Problem to work on — Would you reproduce the whole listing exactly, dropping any pictures it holds?

Records supplied —

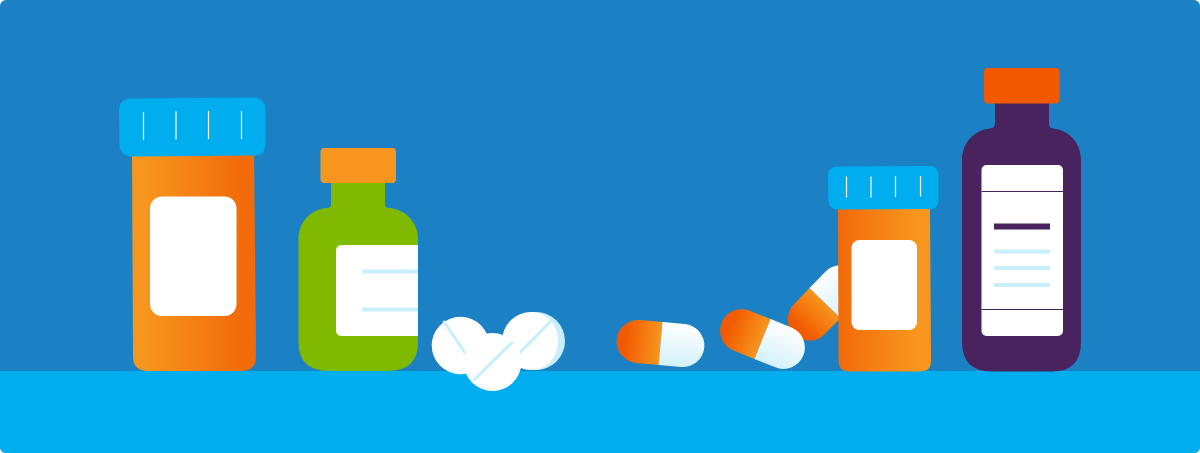
<!DOCTYPE html>
<html lang="en">
<head>
<meta charset="utf-8">
<title>Medicine shelf</title>
<style>
:root {
  --wall: #1c81c4;
  --sky: #00aeef;
  --amber: #f7961e;
  --flame: #f26a0a;
  --red-orange: #f15a00;
  --green: #80ba00;
  --plum: #48235d;
  --pale: #c9effc;
  --ice: #d3f1fb;
  --white: #fff;
}
html, body { margin: 0; overflow: hidden; background: var(--white); }
.banner { display: block; width: 1200px; height: 453px; }
.wall { fill: var(--wall); }
.sky { fill: var(--sky); }
.amber { fill: var(--amber); }
.red-orange { fill: var(--red-orange); }
.green { fill: var(--green); }
.plum { fill: var(--plum); }
.white { fill: var(--white); }
.pale { fill: var(--pale); }
.ridges { stroke: var(--white); stroke-width: 1.2; fill: none; }
.score { stroke: var(--pale); stroke-width: 3; fill: none; }
.text-lines { stroke: var(--pale); stroke-width: 4; fill: none; }
.rule { stroke: var(--plum); stroke-width: 1.2; fill: none; }
.title-bar { stroke: var(--plum); stroke-width: 6; }
.from-amber { stop-color: var(--amber); }
.from-flame { stop-color: var(--flame); }
.from-red { stop-color: var(--red-orange); }
.from-white { stop-color: var(--white); }
.from-ice { stop-color: var(--ice); }
</style>
</head>
<body>
<svg class="banner" viewBox="0 0 1200 453" role="img" aria-label="Pill bottles, medicine bottles, tablets and capsules on a shelf">
  <defs>
    <linearGradient id="vial-large-fill">
      <stop class="from-amber" offset="0"/>
      <stop class="from-amber" offset=".1"/>
      <stop class="from-flame" offset=".9"/>
      <stop class="from-flame" offset="1"/>
    </linearGradient>
    <linearGradient id="vial-small-fill">
      <stop class="from-flame" offset="0"/>
      <stop class="from-amber" offset=".85"/>
    </linearGradient>
    <linearGradient id="capsule-warm">
      <stop class="from-red" offset="0"/>
      <stop class="from-red" offset=".2"/>
      <stop class="from-amber" offset="1"/>
    </linearGradient>
    <linearGradient id="capsule-cool" x1="0" y1="0" x2="0" y2="1">
      <stop class="from-white" offset="0"/>
      <stop class="from-ice" offset="1"/>
    </linearGradient>
    <clipPath id="banner-shape"><rect width="1200" height="453" rx="6"/></clipPath>
    <g id="capsule">
      <path fill="url(#capsule-warm)" d="M0-21.5H-22.5a21.5 21.5 0 0 0 0 43H0Z"/>
      <path fill="url(#capsule-cool)" d="M0-21.5H22.5a21.5 21.5 0 0 1 0 43H0Z"/>
    </g>
  </defs>

  <g clip-path="url(#banner-shape)">
    <rect class="wall" width="1200" height="453"/>
    <rect class="sky" y="371" width="1200" height="82"/>

    <g id="large-vial">
      <path fill="url(#vial-large-fill)" d="M132 150L254 150L256 356Q256 371 241 371L148 371Q133 371 133 356Z"/>
      <path class="sky" d="M131 98.500L253 97.500Q265 97.500 265.500 110L265.500 143Q265.500 155.500 254 155.500L132 156.500Q120 156 119.500 144L119 111Q119 99 131 98.500Z"/>
      <path class="ridges" d="M143.500 112V140M176 111.500V139.500M208.500 111V139M241.500 111V139"/>
      <rect class="white" x="150" y="196.500" width="86.500" height="119.500" rx="12"/>
    </g>

    <g id="green-bottle">
      <path class="green" d="M331 180H385V204Q385 208 389 208C405 209 418 222 418 239V342Q418 371 388 371H329Q298.500 371 298.500 342V239C298.500 222 311 209 327 208Q331 208 331 204Z"/>
      <rect class="amber" x="320.500" y="148" width="75.500" height="35" rx="4"/>
      <path class="white" d="M418 245H342Q336 245 336 251V330Q336 336 342 336H418Z"/>
      <path class="text-lines" d="M362 271.500H418M362 309.500H418"/>
    </g>

    <g id="tablets">
      <circle class="white" cx="460.500" cy="345.500" r="28.800"/>
      <path class="score" d="M443.500 321L465.500 353.500"/>
      <circle class="pale" cx="536" cy="341" r="29"/>
      <path class="white" d="M531 312C547 312 558 325 558 341S547 370 531 370A29 29 0 0 1 531 312Z"/>
      <path class="score" d="M519.500 353L552 320"/>
      <circle class="white" cx="492.500" cy="362" r="29"/>
      <path class="score" d="M474 380L512.500 342"/>
    </g>

    <g id="capsules">
      <use href="#capsule" transform="translate(660.500 343.500) rotate(5)"/>
      <use href="#capsule" transform="translate(825 303) rotate(-46)"/>
      <use href="#capsule" transform="translate(762.500 339) rotate(22)"/>
    </g>

    <g id="small-vial">
      <path fill="url(#vial-small-fill)" d="M838 205H930L931 361Q931 371.500 920 371.500H849Q839 371.500 838.500 361Z"/>
      <path class="sky" d="M837 166.500L929 166Q938 166 938.500 175V200Q938.500 209 930 209L838 209.500Q829 209.500 828.500 201L828 176Q828 167 837 166.500Z"/>
      <path class="ridges" d="M846.500 176.500V197.500M871 176.500V197.500M895.500 176V197M920.500 176V196.500"/>
      <rect class="white" x="851.500" y="240" width="65.500" height="90" rx="8"/>
    </g>

    <g id="purple-bottle">
      <path class="plum" d="M995 100H1049V123Q1049 128 1053 128.500C1069 130 1081 143 1081 160V342Q1081 371.500 1052 371.500H992Q962 371.500 962 342V160C962 143 974 130 990 128.500Q995 128 995 123Z"/>
      <rect class="red-orange" x="984" y="68" width="75.500" height="35.500" rx="4"/>
      <rect class="white" x="981.500" y="165" width="81.500" height="171" rx="5"/>
      <path class="rule" d="M981.500 191.500H1063M981.500 309.500H1063"/>
      <path class="title-bar" d="M994 226.500H1050"/>
      <path class="text-lines" d="M994 251.500H1050M994 268H1050M994 285H1050"/>
    </g>
  </g>
</svg>
</body>
</html>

Finished exercise —
<!DOCTYPE html>
<html lang="en">
<head>
<meta charset="utf-8">
<title>Medicine shelf</title>
<style>
:root {
  --wall: #1c81c4;
  --sky: #00aeef;
  --amber: #f7961e;
  --flame: #f26a0a;
  --red-orange: #f15a00;
  --green: #80ba00;
  --plum: #48235d;
  --pale: #c9effc;
  --ice: #d3f1fb;
  --white: #fff;
}
html, body { margin: 0; overflow: hidden; background: var(--white); }
.banner { display: block; width: 1200px; height: 453px; }
.wall { fill: var(--wall); }
.sky { fill: var(--sky); }
.amber { fill: var(--amber); }
.red-orange { fill: var(--red-orange); }
.green { fill: var(--green); }
.plum { fill: var(--plum); }
.white { fill: var(--white); }
.pale { fill: var(--pale); }
.ridges { stroke: var(--white); stroke-width: 1.2; fill: none; }
.score { stroke: var(--pale); stroke-width: 3; fill: none; }
.text-lines { stroke: var(--pale); stroke-width: 4; fill: none; }
.rule { stroke: var(--plum); stroke-width: 1.2; fill: none; }
.title-bar { stroke: var(--plum); stroke-width: 6; }
.from-amber { stop-color: var(--amber); }
.from-flame { stop-color: var(--flame); }
.from-red { stop-color: var(--red-orange); }
.from-white { stop-color: var(--white); }
.from-ice { stop-color: var(--ice); }
</style>
</head>
<body>
<svg class="banner" viewBox="0 0 1200 453" role="img" aria-label="Pill bottles, medicine bottles, tablets and capsules on a shelf">
  <defs>
    <linearGradient id="vial-large-fill">
      <stop class="from-amber" offset="0"/>
      <stop class="from-amber" offset=".1"/>
      <stop class="from-flame" offset=".9"/>
      <stop class="from-flame" offset="1"/>
    </linearGradient>
    <linearGradient id="vial-small-fill">
      <stop class="from-flame" offset="0"/>
      <stop class="from-amber" offset=".85"/>
    </linearGradient>
    <linearGradient id="capsule-warm">
      <stop class="from-red" offset="0"/>
      <stop class="from-red" offset=".2"/>
      <stop class="from-amber" offset="1"/>
    </linearGradient>
    <linearGradient id="capsule-cool" x1="0" y1="0" x2="0" y2="1">
      <stop class="from-white" offset="0"/>
      <stop class="from-ice" offset="1"/>
    </linearGradient>
    <clipPath id="banner-shape"><rect width="1200" height="453" rx="6"/></clipPath>
    <g id="capsule">
      <path fill="url(#capsule-warm)" d="M0-21.5H-22.5a21.5 21.5 0 0 0 0 43H0Z"/>
      <path fill="url(#capsule-cool)" d="M0-21.5H22.5a21.5 21.5 0 0 1 0 43H0Z"/>
    </g>
  </defs>

  <g clip-path="url(#banner-shape)">
    <rect class="wall" width="1200" height="453"/>
    <rect class="sky" y="371" width="1200" height="82"/>

    <g id="large-vial">
      <path fill="url(#vial-large-fill)" d="M132 150L254 150L256 356Q256 371 241 371L148 371Q133 371 133 356Z"/>
      <path class="sky" d="M131 98.500L253 97.500Q265 97.500 265.500 110L265.500 143Q265.500 155.500 254 155.500L132 156.500Q120 156 119.500 144L119 111Q119 99 131 98.500Z"/>
      <path class="ridges" d="M143.500 112V140M176 111.500V139.500M208.500 111V139M241.500 111V139"/>
      <rect class="white" x="150" y="196.500" width="86.500" height="119.500" rx="12"/>
    </g>

    <g id="green-bottle">
      <path class="green" d="M331 180H385V204Q385 208 389 208C405 209 418 222 418 239V342Q418 371 388 371H329Q298.500 371 298.500 342V239C298.500 222 311 209 327 208Q331 208 331 204Z"/>
      <rect class="amber" x="320.500" y="148" width="75.500" height="35" rx="4"/>
      <path class="white" d="M418 245H342Q336 245 336 251V330Q336 336 342 336H418Z"/>
      <path class="text-lines" d="M362 271.500H418M362 309.500H418"/>
    </g>

    <g id="tablets">
      <circle class="white" cx="460.500" cy="345.500" r="28.800"/>
      <path class="score" d="M443.500 321L465.500 353.500"/>
      <circle class="pale" cx="536" cy="341" r="29"/>
      <path class="white" d="M531 312C547 312 558 325 558 341S547 370 531 370A29 29 0 0 1 531 312Z"/>
      <path class="score" d="M519.500 353L552 320"/>
      <circle class="white" cx="492.500" cy="362" r="29"/>
      <path class="score" d="M474 380L512.500 342"/>
    </g>

    <g id="capsules">
      <use href="#capsule" transform="translate(660.500 343.500) rotate(5)"/>
      <use href="#capsule" transform="translate(825 303) rotate(-46)"/>
      <use href="#capsule" transform="translate(762.500 339) rotate(22)"/>
    </g>

    <g id="small-vial">
      <path fill="url(#vial-small-fill)" d="M838 205H930L931 361Q931 371.500 920 371.500H849Q839 371.500 838.500 361Z"/>
      <path class="sky" d="M837 166.500L929 166Q938 166 938.500 175V200Q938.500 209 930 209L838 209.500Q829 209.500 828.500 201L828 176Q828 167 837 166.500Z"/>
      <path class="ridges" d="M846.500 176.500V197.500M871 176.500V197.500M895.500 176V197M920.500 176V196.500"/>
      <rect class="white" x="851.500" y="240" width="65.500" height="90" rx="8"/>
    </g>

    <g id="purple-bottle">
      <path class="plum" d="M995 100H1049V123Q1049 128 1053 128.500C1069 130 1081 143 1081 160V342Q1081 371.500 1052 371.500H992Q962 371.500 962 342V160C962 143 974 130 990 128.500Q995 128 995 123Z"/>
      <rect class="red-orange" x="984" y="68" width="75.500" height="35.500" rx="4"/>
      <rect class="white" x="981.500" y="165" width="81.500" height="171" rx="5"/>
      <path class="rule" d="M981.500 191.500H1063M981.500 309.500H1063"/>
      <path class="title-bar" d="M994 226.500H1050"/>
      <path class="text-lines" d="M994 251.500H1050M994 268H1050M994 285H1050"/>
    </g>
  </g>
</svg>
</body>
</html>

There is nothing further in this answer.